## What is needed
Using the listing below, copy every line that mentions "bigint".
-------- Working data --------
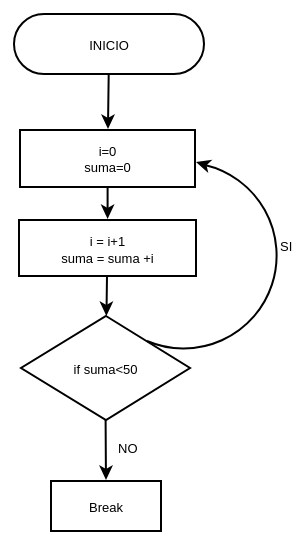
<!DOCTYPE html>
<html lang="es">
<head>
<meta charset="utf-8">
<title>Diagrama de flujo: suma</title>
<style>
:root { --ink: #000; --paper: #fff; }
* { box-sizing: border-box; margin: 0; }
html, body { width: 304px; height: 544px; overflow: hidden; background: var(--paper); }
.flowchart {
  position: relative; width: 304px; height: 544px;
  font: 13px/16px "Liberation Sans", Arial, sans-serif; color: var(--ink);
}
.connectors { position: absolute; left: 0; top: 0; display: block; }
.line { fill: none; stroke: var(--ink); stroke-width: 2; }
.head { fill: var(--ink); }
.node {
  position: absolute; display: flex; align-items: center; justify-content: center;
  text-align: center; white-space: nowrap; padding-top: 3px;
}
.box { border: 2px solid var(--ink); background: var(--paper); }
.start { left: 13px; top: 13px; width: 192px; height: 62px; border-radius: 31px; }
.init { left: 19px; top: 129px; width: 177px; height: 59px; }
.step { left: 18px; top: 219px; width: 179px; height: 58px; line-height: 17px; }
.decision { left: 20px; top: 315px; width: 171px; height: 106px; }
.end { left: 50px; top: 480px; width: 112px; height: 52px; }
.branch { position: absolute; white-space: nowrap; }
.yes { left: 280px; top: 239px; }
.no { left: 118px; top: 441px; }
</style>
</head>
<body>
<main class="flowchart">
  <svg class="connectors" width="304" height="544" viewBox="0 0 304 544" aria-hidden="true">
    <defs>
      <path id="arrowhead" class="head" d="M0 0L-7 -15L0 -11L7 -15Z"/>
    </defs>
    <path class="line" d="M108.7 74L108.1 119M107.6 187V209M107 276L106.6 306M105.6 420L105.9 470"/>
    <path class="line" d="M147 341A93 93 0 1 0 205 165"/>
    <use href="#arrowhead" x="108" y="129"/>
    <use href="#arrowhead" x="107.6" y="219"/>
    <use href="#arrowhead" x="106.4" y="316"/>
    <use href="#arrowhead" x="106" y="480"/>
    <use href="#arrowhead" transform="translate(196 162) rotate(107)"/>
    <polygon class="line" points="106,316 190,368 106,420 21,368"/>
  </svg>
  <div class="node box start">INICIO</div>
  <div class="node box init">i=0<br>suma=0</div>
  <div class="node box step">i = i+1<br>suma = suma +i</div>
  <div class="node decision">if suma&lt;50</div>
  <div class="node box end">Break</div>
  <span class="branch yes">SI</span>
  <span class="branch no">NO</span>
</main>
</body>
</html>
--------
-------- Working data --------
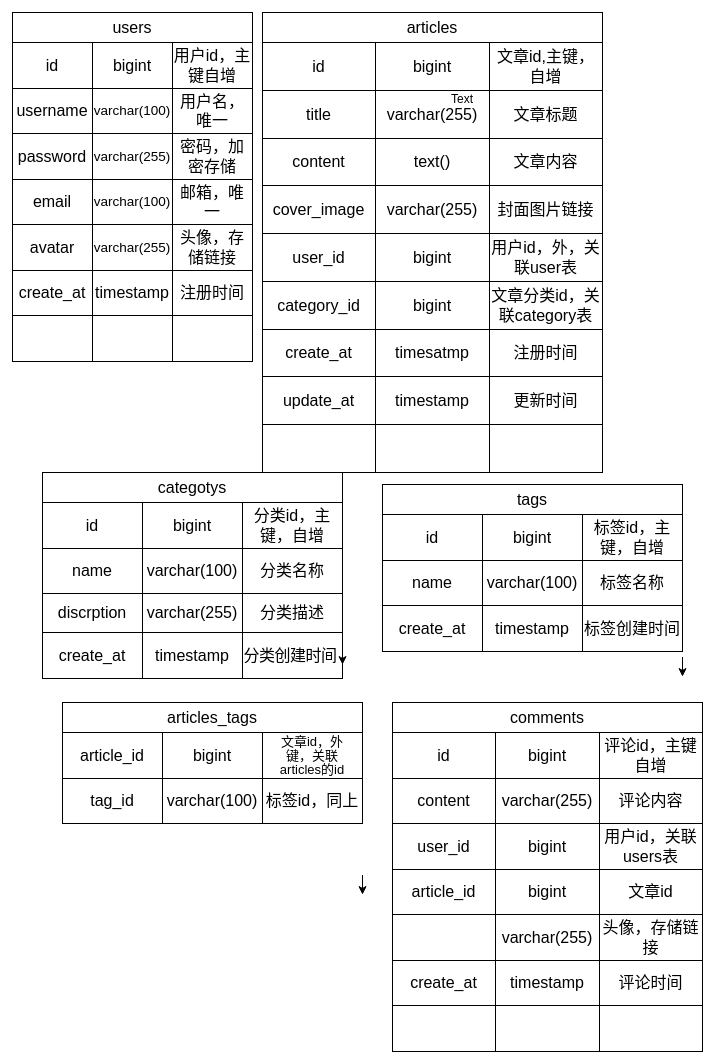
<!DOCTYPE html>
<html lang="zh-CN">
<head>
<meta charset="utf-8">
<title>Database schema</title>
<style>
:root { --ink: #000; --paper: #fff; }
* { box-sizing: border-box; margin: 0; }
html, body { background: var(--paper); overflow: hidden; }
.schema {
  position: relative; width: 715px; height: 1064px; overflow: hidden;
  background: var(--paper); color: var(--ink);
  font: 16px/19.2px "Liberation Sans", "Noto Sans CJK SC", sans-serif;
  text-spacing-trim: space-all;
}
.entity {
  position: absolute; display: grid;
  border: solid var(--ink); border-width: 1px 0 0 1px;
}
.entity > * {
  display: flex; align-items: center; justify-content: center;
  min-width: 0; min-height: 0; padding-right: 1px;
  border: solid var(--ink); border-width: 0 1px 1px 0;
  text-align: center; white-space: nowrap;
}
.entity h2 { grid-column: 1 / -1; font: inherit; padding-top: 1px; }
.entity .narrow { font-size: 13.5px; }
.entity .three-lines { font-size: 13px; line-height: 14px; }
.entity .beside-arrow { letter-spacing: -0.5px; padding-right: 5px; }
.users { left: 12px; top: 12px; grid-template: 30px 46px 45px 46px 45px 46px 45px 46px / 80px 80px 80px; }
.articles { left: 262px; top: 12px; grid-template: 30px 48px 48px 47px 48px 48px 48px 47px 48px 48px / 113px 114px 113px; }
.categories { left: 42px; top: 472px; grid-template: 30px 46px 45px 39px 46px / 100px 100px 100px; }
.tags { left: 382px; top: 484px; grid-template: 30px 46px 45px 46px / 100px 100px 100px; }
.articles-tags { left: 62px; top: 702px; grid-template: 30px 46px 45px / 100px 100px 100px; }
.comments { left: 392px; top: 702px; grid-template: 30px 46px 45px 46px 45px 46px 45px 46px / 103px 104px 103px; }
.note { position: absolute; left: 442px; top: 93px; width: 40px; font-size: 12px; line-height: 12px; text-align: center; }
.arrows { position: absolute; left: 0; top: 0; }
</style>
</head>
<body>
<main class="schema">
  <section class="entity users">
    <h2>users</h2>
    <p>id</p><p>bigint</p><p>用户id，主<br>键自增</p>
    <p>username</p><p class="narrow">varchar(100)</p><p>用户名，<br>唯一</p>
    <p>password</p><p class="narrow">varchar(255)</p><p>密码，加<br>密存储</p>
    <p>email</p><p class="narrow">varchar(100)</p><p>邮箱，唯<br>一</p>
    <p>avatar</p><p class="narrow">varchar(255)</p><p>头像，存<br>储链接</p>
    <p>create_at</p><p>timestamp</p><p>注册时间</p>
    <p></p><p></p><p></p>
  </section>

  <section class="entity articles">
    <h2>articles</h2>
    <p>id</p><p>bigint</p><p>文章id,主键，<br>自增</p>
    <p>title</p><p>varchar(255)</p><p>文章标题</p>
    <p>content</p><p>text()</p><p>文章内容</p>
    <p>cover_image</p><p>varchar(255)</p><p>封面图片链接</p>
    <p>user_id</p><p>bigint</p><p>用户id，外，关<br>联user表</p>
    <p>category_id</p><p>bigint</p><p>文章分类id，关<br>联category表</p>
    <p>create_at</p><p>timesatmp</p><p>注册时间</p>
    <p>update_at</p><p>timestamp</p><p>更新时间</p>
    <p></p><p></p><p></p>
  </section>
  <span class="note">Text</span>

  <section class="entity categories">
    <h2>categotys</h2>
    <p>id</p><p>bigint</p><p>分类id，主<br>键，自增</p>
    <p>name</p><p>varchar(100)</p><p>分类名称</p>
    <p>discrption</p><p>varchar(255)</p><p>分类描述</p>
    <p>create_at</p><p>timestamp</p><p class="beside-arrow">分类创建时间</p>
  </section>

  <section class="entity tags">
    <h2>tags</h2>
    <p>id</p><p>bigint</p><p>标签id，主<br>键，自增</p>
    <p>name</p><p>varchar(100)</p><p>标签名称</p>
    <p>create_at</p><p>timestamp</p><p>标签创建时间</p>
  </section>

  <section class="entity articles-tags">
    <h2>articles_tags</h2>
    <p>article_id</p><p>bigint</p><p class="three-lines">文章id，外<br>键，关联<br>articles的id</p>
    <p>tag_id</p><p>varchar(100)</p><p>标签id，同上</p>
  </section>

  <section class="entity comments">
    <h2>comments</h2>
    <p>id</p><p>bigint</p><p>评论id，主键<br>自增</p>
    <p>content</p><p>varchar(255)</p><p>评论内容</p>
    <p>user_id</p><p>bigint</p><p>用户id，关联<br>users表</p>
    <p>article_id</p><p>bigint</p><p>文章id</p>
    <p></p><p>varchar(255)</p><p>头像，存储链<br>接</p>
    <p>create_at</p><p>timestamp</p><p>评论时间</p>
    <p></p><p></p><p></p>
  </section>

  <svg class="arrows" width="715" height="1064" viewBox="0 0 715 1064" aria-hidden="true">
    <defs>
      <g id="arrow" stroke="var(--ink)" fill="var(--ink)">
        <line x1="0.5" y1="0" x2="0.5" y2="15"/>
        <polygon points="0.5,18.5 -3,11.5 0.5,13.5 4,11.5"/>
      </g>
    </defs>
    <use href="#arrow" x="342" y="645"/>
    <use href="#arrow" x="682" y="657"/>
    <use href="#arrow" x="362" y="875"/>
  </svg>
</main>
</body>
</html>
--------
## Answer to this task
    <p>id</p><p>bigint</p><p>用户id，主<br>键自增</p>
    <p>id</p><p>bigint</p><p>文章id,主键，<br>自增</p>
    <p>user_id</p><p>bigint</p><p>用户id，外，关<br>联user表</p>
    <p>category_id</p><p>bigint</p><p>文章分类id，关<br>联category表</p>
    <p>id</p><p>bigint</p><p>分类id，主<br>键，自增</p>
    <p>id</p><p>bigint</p><p>标签id，主<br>键，自增</p>
    <p>article_id</p><p>bigint</p><p class="three-lines">文章id，外<br>键，关联<br>articles的id</p>
    <p>id</p><p>bigint</p><p>评论id，主键<br>自增</p>
    <p>user_id</p><p>bigint</p><p>用户id，关联<br>users表</p>
    <p>article_id</p><p>bigint</p><p>文章id</p>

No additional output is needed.